Chinese authorities were seeking more information on Google's comments, an official with the country's State Council Information said in an interview today with the Xinhua news agency.
"It is still hard to say whether Google will quit China or not," the official said. "Nobody knows."
Reaction to the news on Chinese Internet sites has been mixed. One "netizen" wrote, "If Google leaves, all we have left is Baidu, which is trash. Please don't go!" While another simply wrote, "Just get out."
Baidu is a Chinese search engine.
At Google's Beijing headquarters, a dozen locals reportedly laid flowers on the Google sign at the entrance as a sign of support for the firm.
Chinese hackers apparently targeted the Gmail accounts of Chinese human rights activists within China and abroad in the United States and Europe. Google said the hacking resulted in the theft of intellectual property from Google and targeted at least 20 other large companies from the Internet, finance, technology, media and chemical sectors.
"We have taken the unusual step of sharing information about these attacks with a broad audience not just because of the security and human rights implications of what we have unearthed, but also because this information goes to the heart of a much bigger global debate about freedom of speech," said David Drummond, a senior vice president at Google.

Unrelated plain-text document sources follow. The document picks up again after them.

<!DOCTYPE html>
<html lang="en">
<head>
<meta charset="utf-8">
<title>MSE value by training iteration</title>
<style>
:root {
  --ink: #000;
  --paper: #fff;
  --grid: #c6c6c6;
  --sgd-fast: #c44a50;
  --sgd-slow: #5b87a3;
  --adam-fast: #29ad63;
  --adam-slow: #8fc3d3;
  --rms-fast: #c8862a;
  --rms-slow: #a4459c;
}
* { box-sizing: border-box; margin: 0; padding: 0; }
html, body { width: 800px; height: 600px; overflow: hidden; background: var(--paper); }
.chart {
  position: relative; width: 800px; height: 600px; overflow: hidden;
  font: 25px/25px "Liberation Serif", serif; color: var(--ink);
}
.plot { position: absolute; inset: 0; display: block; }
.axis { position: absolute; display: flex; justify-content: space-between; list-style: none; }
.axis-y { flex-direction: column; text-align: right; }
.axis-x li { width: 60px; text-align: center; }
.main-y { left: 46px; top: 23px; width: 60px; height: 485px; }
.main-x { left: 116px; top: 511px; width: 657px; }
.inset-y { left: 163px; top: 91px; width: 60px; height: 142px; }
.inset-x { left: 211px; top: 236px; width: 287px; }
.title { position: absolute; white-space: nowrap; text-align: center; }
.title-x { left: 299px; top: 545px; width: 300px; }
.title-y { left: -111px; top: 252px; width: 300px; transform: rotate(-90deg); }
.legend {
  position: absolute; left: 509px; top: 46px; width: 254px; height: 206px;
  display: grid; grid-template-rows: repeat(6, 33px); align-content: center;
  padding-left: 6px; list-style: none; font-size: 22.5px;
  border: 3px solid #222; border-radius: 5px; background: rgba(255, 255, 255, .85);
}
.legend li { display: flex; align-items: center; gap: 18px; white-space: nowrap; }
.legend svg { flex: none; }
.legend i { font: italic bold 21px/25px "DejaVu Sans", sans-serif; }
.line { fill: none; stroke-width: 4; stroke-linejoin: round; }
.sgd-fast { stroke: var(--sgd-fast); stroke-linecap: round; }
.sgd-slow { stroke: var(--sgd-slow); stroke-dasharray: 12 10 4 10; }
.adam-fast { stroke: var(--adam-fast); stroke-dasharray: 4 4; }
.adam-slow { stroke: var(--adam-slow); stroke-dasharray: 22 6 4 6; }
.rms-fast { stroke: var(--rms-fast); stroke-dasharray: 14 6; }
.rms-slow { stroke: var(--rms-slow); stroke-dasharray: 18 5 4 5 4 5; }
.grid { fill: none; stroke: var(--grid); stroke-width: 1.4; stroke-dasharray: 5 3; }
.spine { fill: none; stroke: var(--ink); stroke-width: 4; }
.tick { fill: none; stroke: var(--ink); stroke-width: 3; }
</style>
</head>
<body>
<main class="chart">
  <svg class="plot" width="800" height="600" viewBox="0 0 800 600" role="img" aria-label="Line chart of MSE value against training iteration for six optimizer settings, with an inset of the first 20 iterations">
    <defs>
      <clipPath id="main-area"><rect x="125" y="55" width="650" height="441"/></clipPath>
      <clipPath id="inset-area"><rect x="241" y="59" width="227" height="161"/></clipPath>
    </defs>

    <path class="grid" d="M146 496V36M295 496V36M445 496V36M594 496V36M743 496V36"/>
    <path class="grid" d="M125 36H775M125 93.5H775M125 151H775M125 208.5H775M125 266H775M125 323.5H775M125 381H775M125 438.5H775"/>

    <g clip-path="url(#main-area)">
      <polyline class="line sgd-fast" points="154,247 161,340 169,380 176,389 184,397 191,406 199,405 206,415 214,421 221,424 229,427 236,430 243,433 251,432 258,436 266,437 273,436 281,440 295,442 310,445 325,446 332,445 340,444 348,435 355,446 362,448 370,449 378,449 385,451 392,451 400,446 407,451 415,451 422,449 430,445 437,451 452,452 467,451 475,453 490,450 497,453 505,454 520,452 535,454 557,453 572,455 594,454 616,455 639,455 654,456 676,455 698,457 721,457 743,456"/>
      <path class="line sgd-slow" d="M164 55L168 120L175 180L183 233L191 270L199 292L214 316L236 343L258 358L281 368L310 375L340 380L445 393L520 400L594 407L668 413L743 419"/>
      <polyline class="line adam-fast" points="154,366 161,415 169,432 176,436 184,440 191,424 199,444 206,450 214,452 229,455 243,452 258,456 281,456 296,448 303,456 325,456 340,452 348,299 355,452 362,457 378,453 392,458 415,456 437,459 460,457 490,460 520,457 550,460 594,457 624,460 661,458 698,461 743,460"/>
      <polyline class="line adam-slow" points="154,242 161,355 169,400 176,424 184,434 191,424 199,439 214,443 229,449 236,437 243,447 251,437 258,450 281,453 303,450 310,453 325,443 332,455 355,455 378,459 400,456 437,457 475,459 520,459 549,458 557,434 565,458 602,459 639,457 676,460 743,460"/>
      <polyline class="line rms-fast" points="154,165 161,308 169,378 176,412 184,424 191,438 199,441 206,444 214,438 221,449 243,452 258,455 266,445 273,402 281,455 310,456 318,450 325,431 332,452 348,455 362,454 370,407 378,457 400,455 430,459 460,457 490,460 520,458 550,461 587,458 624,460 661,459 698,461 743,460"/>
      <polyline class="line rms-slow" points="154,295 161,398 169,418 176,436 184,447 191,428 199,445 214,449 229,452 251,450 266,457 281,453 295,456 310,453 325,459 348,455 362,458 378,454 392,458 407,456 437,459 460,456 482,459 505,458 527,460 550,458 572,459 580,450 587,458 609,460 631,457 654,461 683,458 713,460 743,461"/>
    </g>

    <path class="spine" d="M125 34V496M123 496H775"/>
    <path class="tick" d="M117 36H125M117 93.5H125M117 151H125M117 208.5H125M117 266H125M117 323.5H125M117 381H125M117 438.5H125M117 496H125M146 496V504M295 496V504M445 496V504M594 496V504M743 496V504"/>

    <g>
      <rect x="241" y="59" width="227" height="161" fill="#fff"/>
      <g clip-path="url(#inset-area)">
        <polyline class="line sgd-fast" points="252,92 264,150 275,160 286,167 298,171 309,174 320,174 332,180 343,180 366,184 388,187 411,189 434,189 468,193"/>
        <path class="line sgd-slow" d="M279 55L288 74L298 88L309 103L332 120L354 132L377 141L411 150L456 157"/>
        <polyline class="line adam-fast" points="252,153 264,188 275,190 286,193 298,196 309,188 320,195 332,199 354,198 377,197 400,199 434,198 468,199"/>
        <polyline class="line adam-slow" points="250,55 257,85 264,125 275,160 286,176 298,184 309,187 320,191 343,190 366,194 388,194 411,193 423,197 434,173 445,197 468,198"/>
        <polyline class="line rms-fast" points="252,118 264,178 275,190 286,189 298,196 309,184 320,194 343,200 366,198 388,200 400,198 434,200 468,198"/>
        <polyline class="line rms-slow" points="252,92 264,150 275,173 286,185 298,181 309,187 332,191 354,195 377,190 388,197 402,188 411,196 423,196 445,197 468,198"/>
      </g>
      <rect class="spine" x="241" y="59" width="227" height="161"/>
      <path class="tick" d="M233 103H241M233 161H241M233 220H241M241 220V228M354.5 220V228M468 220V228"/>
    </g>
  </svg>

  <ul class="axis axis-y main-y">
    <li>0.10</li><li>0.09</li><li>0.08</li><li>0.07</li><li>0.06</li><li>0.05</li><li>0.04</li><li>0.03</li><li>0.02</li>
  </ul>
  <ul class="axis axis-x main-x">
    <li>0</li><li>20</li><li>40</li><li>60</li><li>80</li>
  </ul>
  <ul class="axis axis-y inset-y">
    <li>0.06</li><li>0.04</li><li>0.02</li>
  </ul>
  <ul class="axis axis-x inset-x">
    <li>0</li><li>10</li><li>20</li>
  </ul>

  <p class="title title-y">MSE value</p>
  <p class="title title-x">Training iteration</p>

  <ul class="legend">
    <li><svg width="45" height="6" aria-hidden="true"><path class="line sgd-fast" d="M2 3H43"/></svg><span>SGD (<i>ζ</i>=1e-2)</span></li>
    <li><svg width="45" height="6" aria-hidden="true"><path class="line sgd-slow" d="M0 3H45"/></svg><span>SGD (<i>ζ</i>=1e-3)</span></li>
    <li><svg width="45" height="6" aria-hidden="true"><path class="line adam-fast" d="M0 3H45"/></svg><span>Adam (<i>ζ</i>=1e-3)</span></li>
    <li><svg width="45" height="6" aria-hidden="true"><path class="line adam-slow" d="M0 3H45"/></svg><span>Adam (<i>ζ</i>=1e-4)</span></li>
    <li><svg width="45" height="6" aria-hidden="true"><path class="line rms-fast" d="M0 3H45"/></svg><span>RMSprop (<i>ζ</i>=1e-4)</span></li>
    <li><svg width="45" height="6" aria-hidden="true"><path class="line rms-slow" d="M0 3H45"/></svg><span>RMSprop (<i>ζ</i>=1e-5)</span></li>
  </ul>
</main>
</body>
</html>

When Google launched in China in 2004, it agreed to censor some search results, a requirement of the Communist government here, leading to widespread criticism that Google was betraying its own company motto, "don't be evil."
Here in China, many Web sites such as Facebook, Twitter and YouTube are impossible to access. Searches for sensitive topics such as "Dalai Lama," "Tibet Independence" or "Falun Gong" usually come up blank. China's largest search engine, Baidu, is privately run but heavily censored. The country's censoring prowess is often dubbed "The Great Firewall of China."
Human Rights in China, a group that monitors civil liberties, said the recent attack should be a warning to other companies.
"This is a wake-up call to the international community about the real risks of doing business in China, especially in the information communications technology industry, an industry that is essential to the protection of freedom of expression and privacy rights, " said Sharon Hom, executive director of Human Rights in China.
Secretary of State Hillary Clinton said the United States is aware of the hacking incident and will "look to the Chinese government for an explanation. The ability to operate with confidence in cyberspace is critical in a modern society and economy."
As for Google's future in China, it faces a dilemma on whether to stick with its motto or choose to focus instead on its business plan. Google faces stiff competition from Microsoft globally. And in China, the world's most populous country, the Internet audience has soared from 10 million to 340 million in the past decade.